Their research deals with an important question: how will economic agents react to such shifts in policies or sudden shocks such as a sharp rise in oil prices? The traditional view was that they respond passively to changes such as a cut in interest rates or an increase in government spending. Government policy can successfully manipulate the macroeconomy.
Nobel Laureates: Thomas J. Sargent and Christopher A. Sims. (AFP Photo)
Since the 1970s, economists led by Robert Lucas and the two new laureates showed that people are not unthinking robots; they think strategically. They respond to policy decisions because of their “rational expectations” about the future. So central banks cannot permanently decrease unemployment by lowering interest rates. Rational people will anticipate higher inflation in the future, and thus demand higher wages and higher interest rates on their capital right away. These reactions will dampen economic activity, despite attempts by policy makers to stimulate.
• Factbox | Winners of the 2011 Nobel Economics Prize

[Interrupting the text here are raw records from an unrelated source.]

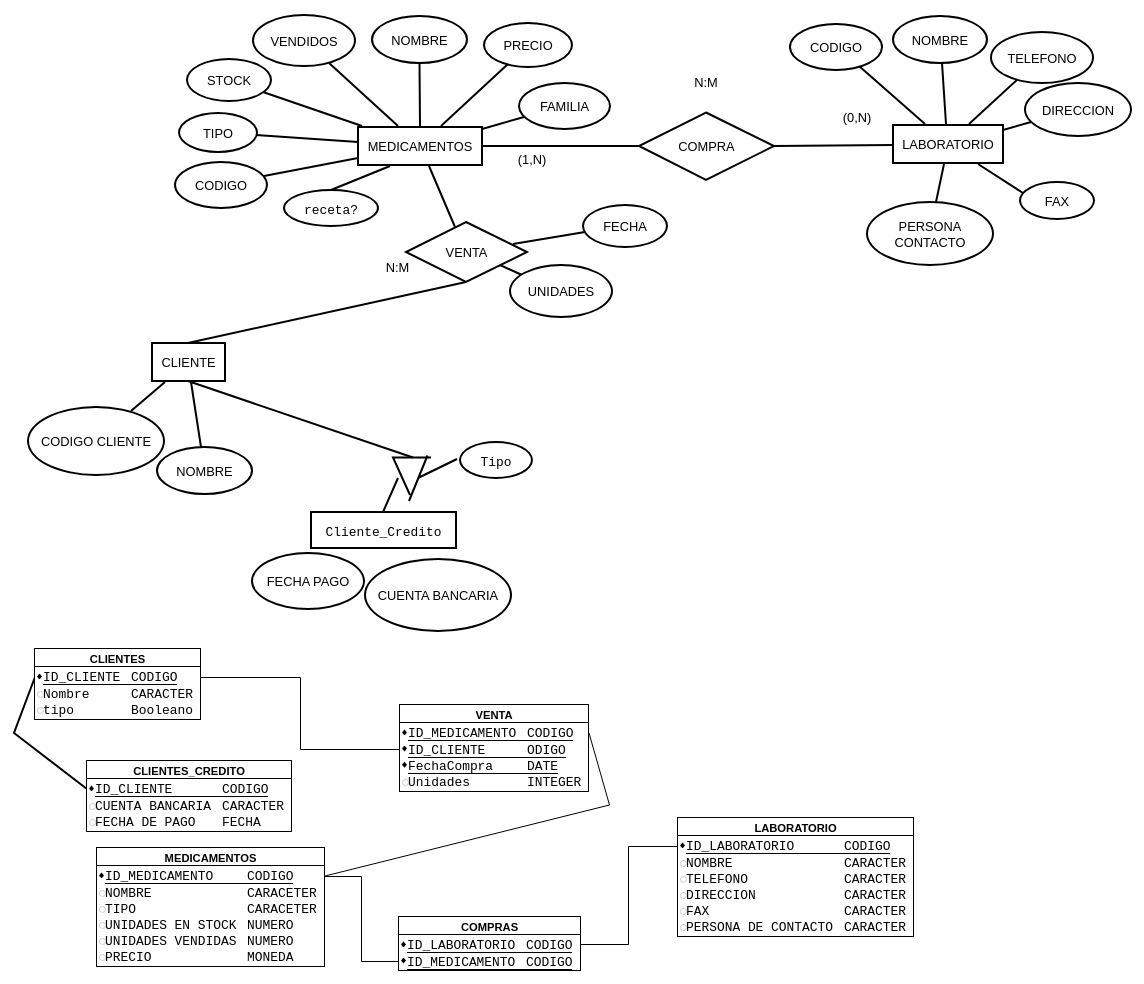
<!DOCTYPE html>
<html lang="es">
<head>
<meta charset="utf-8">
<title>Modelo entidad-relación</title>
<style>
:root {
  --ink: #000;
  --paper: #fff;
  --faint: #ccc;
  --sans: "Liberation Sans", sans-serif;
  --mono: "Liberation Mono", monospace;
}
* { box-sizing: border-box; margin: 0; padding: 0; }
body { width: 1144px; height: 984px; overflow: hidden; background: var(--paper); color: var(--ink); }
.diagram { position: relative; width: 1144px; height: 984px; overflow: hidden; font: 12.85px/16px var(--sans); }
.links { position: absolute; inset: 0; fill: none; stroke: var(--ink); }
.bold { stroke-width: 2; }
.thin { stroke-width: 1; }
.relations { fill: var(--paper); stroke-width: 2; }

.attribute, .entity, .relation, .table {
  position: absolute; left: calc(var(--x) * 1px); top: calc(var(--y) * 1px);
  width: calc(var(--w) * 1px); height: calc(var(--h) * 1px);
}
.attribute, .entity, .relation {
  display: flex; align-items: center; justify-content: center;
  padding-top: 2px; text-align: center; white-space: nowrap;
}
.attribute, .entity { border: 2px solid var(--ink); background: var(--paper); }
.attribute { border-radius: 50%; }
.code { padding-top: 5px; font: 12.9px/16px var(--mono); }
.cardinality { position: absolute; left: calc(var(--x) * 1px); top: calc(var(--y) * 1px); transform: translate(-50%, -50%); white-space: nowrap; }

.table { border: 1px solid var(--ink); background: var(--paper); }
.table h2 {
  height: 18px; padding-top: 2px; border-bottom: 1px solid var(--ink);
  font: bold 11.2px/16px var(--sans); text-align: center;
}
.table ul { list-style: none; padding: 3.4px 0 0 8px; font: 12.9px/16.2px var(--mono); }
.table li { position: relative; height: 16.2px; }
.field { display: inline-grid; grid-template-columns: calc(var(--col) * 1px) auto; height: 15px; white-space: nowrap; vertical-align: top; }
.table li::before {
  content: ""; position: absolute; left: -6px; top: 4px; width: 5px; height: 5px;
  border: 1px solid var(--faint); border-radius: 50%;
}
.table .key::before {
  top: 3px; height: 6px; border: 0; border-radius: 0; background: var(--ink);
  clip-path: polygon(50% 0, 100% 50%, 50% 100%, 0 50%);
}
.key .field { border-bottom: 1px solid var(--ink); }
</style>
</head>
<body>
<main class="diagram">
  <svg class="links" width="1144" height="984" viewBox="0 0 1144 984" aria-hidden="true">
    <g class="bold">
      <path d="M329 63L398 126M419.500 63L420 126M508 64L441 126M263 92L362 126M256 135L358 142M264 176L358 158M331 190L390 166M482 129L524 117"/>
      <path d="M482 146H639M774 146L892 145"/>
      <path d="M859 66L925 124M942 63L946 124M1018 79L969 124M1003 130L1031 122M944 164L936 202M978 164L1023 193"/>
      <path d="M429 166L455 227M513 244L585 232M500 265L522 275M466 282L188 343"/>
      <path d="M165 382L131 411M191 382L201 447M188 381L413 457.500"/>
      <path d="M431 457.500H393L410 495M427.500 455.500L409 501M398 478L383 512M418 478L457 459"/>
      <path d="M35 677L14 733L87 789"/>
    </g>
    <g class="thin">
      <path d="M200 677.500H300.500V749.500H400"/>
      <path d="M589 733L609.500 805L325 876"/>
      <path d="M324 876.500H361.500V961.500H399"/>
      <path d="M580 944.500H628.500V846.500H678"/>
    </g>
    <g class="relations">
      <polygon points="706,112.500 774,146 706,180 639,146"/>
      <polygon points="466,222 527,252 466,282 406,252"/>
    </g>
  </svg>

  <section aria-label="Medicamentos">
    <div class="attribute" style="--x:252;--y:14;--w:104;--h:53">VENDIDOS</div>
    <div class="attribute" style="--x:371;--y:15;--w:97;--h:49">NOMBRE</div>
    <div class="attribute" style="--x:483;--y:22;--w:90;--h:46">PRECIO</div>
    <div class="attribute" style="--x:186;--y:58;--w:86;--h:44">STOCK</div>
    <div class="attribute" style="--x:178;--y:112;--w:80;--h:41">TIPO</div>
    <div class="attribute" style="--x:174;--y:161;--w:94;--h:48">CODIGO</div>
    <div class="attribute code" style="--x:283;--y:189;--w:96;--h:38">receta?</div>
    <div class="attribute" style="--x:518;--y:82;--w:93;--h:48">FAMILIA</div>
    <div class="entity" style="--x:357;--y:126;--w:126;--h:40">MEDICAMENTOS</div>
  </section>

  <section aria-label="Compra">
    <div class="relation" style="--x:639;--y:112;--w:135;--h:68">COMPRA</div>
    <span class="cardinality" style="--x:706;--y:83">N:M</span>
    <span class="cardinality" style="--x:532;--y:160">(1,N)</span>
    <span class="cardinality" style="--x:857;--y:118">(0,N)</span>
  </section>

  <section aria-label="Laboratorio">
    <div class="attribute" style="--x:789;--y:23;--w:94;--h:48">CODIGO</div>
    <div class="attribute" style="--x:892;--y:15;--w:96;--h:49">NOMBRE</div>
    <div class="attribute" style="--x:990;--y:31;--w:104;--h:53">TELEFONO</div>
    <div class="attribute" style="--x:1024;--y:82;--w:108;--h:55">DIRECCION</div>
    <div class="attribute" style="--x:1019;--y:181;--w:76;--h:39">FAX</div>
    <div class="attribute" style="--x:866;--y:201;--w:128;--h:65">PERSONA<br>CONTACTO</div>
    <div class="entity" style="--x:892;--y:124;--w:112;--h:40">LABORATORIO</div>
  </section>

  <section aria-label="Venta">
    <div class="relation" style="--x:406;--y:222;--w:121;--h:60">VENTA</div>
    <span class="cardinality" style="--x:397.500;--y:268">N:M</span>
    <div class="attribute" style="--x:582;--y:204;--w:86;--h:44">FECHA</div>
    <div class="attribute" style="--x:509;--y:264;--w:104;--h:54">UNIDADES</div>
  </section>

  <section aria-label="Cliente">
    <div class="entity" style="--x:151;--y:342;--w:75;--h:40">CLIENTE</div>
    <div class="attribute" style="--x:27;--y:406;--w:138;--h:70">CODIGO CLIENTE</div>
    <div class="attribute" style="--x:156;--y:446;--w:97;--h:49">NOMBRE</div>
    <div class="attribute code" style="--x:459;--y:441;--w:74;--h:38">Tipo</div>
    <div class="entity code" style="--x:310;--y:511;--w:147;--h:38">Cliente_Credito</div>
    <div class="attribute" style="--x:251;--y:552;--w:114;--h:58">FECHA PAGO</div>
    <div class="attribute" style="--x:364;--y:558;--w:148;--h:74">CUENTA BANCARIA</div>
  </section>

  <article class="table" style="--x:34;--y:648;--w:167;--h:72;--col:88">
    <h2>CLIENTES</h2>
    <ul>
      <li class="key"><span class="field"><span>ID_CLIENTE</span><span>CODIGO</span></span></li>
      <li><span class="field"><span>Nombre</span><span>CARACTER</span></span></li>
      <li><span class="field"><span>tipo</span><span>Booleano</span></span></li>
    </ul>
  </article>

  <article class="table" style="--x:86;--y:760;--w:206;--h:72;--col:127">
    <h2>CLIENTES_CREDITO</h2>
    <ul>
      <li class="key"><span class="field"><span>ID_CLIENTE</span><span>CODIGO</span></span></li>
      <li><span class="field"><span>CUENTA BANCARIA</span><span>CARACTER</span></span></li>
      <li><span class="field"><span>FECHA DE PAGO</span><span>FECHA</span></span></li>
    </ul>
  </article>

  <article class="table" style="--x:399;--y:704;--w:190;--h:88;--col:119">
    <h2>VENTA</h2>
    <ul>
      <li class="key"><span class="field"><span>ID_MEDICAMENTO</span><span>CODIGO</span></span></li>
      <li class="key"><span class="field"><span>ID_CLIENTE</span><span>ODIGO</span></span></li>
      <li class="key"><span class="field"><span>FechaCompra</span><span>DATE</span></span></li>
      <li><span class="field"><span>Unidades</span><span>INTEGER</span></span></li>
    </ul>
  </article>

  <article class="table" style="--x:96;--y:847;--w:229;--h:120;--col:142">
    <h2>MEDICAMENTOS</h2>
    <ul>
      <li class="key"><span class="field"><span>ID_MEDICAMENTO</span><span>CODIGO</span></span></li>
      <li><span class="field"><span>NOMBRE</span><span>CARACETER</span></span></li>
      <li><span class="field"><span>TIPO</span><span>CARACETER</span></span></li>
      <li><span class="field"><span>UNIDADES EN STOCK</span><span>NUMERO</span></span></li>
      <li><span class="field"><span>UNIDADES VENDIDAS</span><span>NUMERO</span></span></li>
      <li><span class="field"><span>PRECIO</span><span>MONEDA</span></span></li>
    </ul>
  </article>

  <article class="table" style="--x:398;--y:916;--w:183;--h:55;--col:119">
    <h2>COMPRAS</h2>
    <ul>
      <li class="key"><span class="field"><span>ID_LABORATORIO</span><span>CODIGO</span></span></li>
      <li class="key"><span class="field"><span>ID_MEDICAMENTO</span><span>CODIGO</span></span></li>
    </ul>
  </article>

  <article class="table" style="--x:677;--y:817;--w:237;--h:120;--col:158">
    <h2>LABORATORIO</h2>
    <ul>
      <li class="key"><span class="field"><span>ID_LABORATORIO</span><span>CODIGO</span></span></li>
      <li><span class="field"><span>NOMBRE</span><span>CARACTER</span></span></li>
      <li><span class="field"><span>TELEFONO</span><span>CARACTER</span></span></li>
      <li><span class="field"><span>DIRECCION</span><span>CARACTER</span></span></li>
      <li><span class="field"><span>FAX</span><span>CARACTER</span></span></li>
      <li><span class="field"><span>PERSONA DE CONTACTO</span><span>CARACTER</span></span></li>
    </ul>
  </article>
</main>
</body>
</html>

Critics such as Paul Krugman have been harsh in their criticism of such economics, which basically tried to show that policy makers cannot fool economic agents and that markets are efficient. It became known as the debate between the market-friendly freshwater economists against the more interventionist saltwater economists, the descriptions based on whether the main university departments in the US that were involved in this grand intellectual battle were on the sea or near the lakes.
The debate acquired a special edge after the financial crisis of 2008, with the Keynesians arguing for aggressive stimulus and their opponents warning against that course of action.
Sargent and Sims provided much of the muscle that strengthened the rational expectations argument. In its press release, the Nobel Prize committee said: “Thomas Sargent has shown how structural macroeconometrics can be used to analyze permanent changes in economic policy. This method can be applied to study macroeconomic relationships when households and firms adjust their expectations concurrently with economic developments. Sargent has examined, for instance, the post-World War II era, when many countries initially tended to implement a high-inflation policy, but eventually introduced systematic changes in economic policy and reverted to a lower inflation rate.”
“Christopher Sims has developed a method based on so-called vector autoregression to analyze how the economy is affected by temporary changes in economic policy and other factors. Sims and other researchers have applied this method to examine, for instance, the effects of an increase in the interest rate set by a central bank. It usually takes one or two years for the inflation rate to decrease, whereas economic growth declines gradually already in the short run and does not revert to its normal development until after a couple of years.”
Their work continues to be relevant as economists and policy makers debate the ability of policies such as quantitative easing and large fiscal deficits to influence economic activity in the US and Europe. Meanwhile, our own policy makers would do well to read a seminal paper by Sargent, Some Unpleasant Monetary Arithmetic, written with Neil Wallace in 1981, where he argued that the fight against inflation will be credible only if good monetary policy is complemented with good fiscal policy.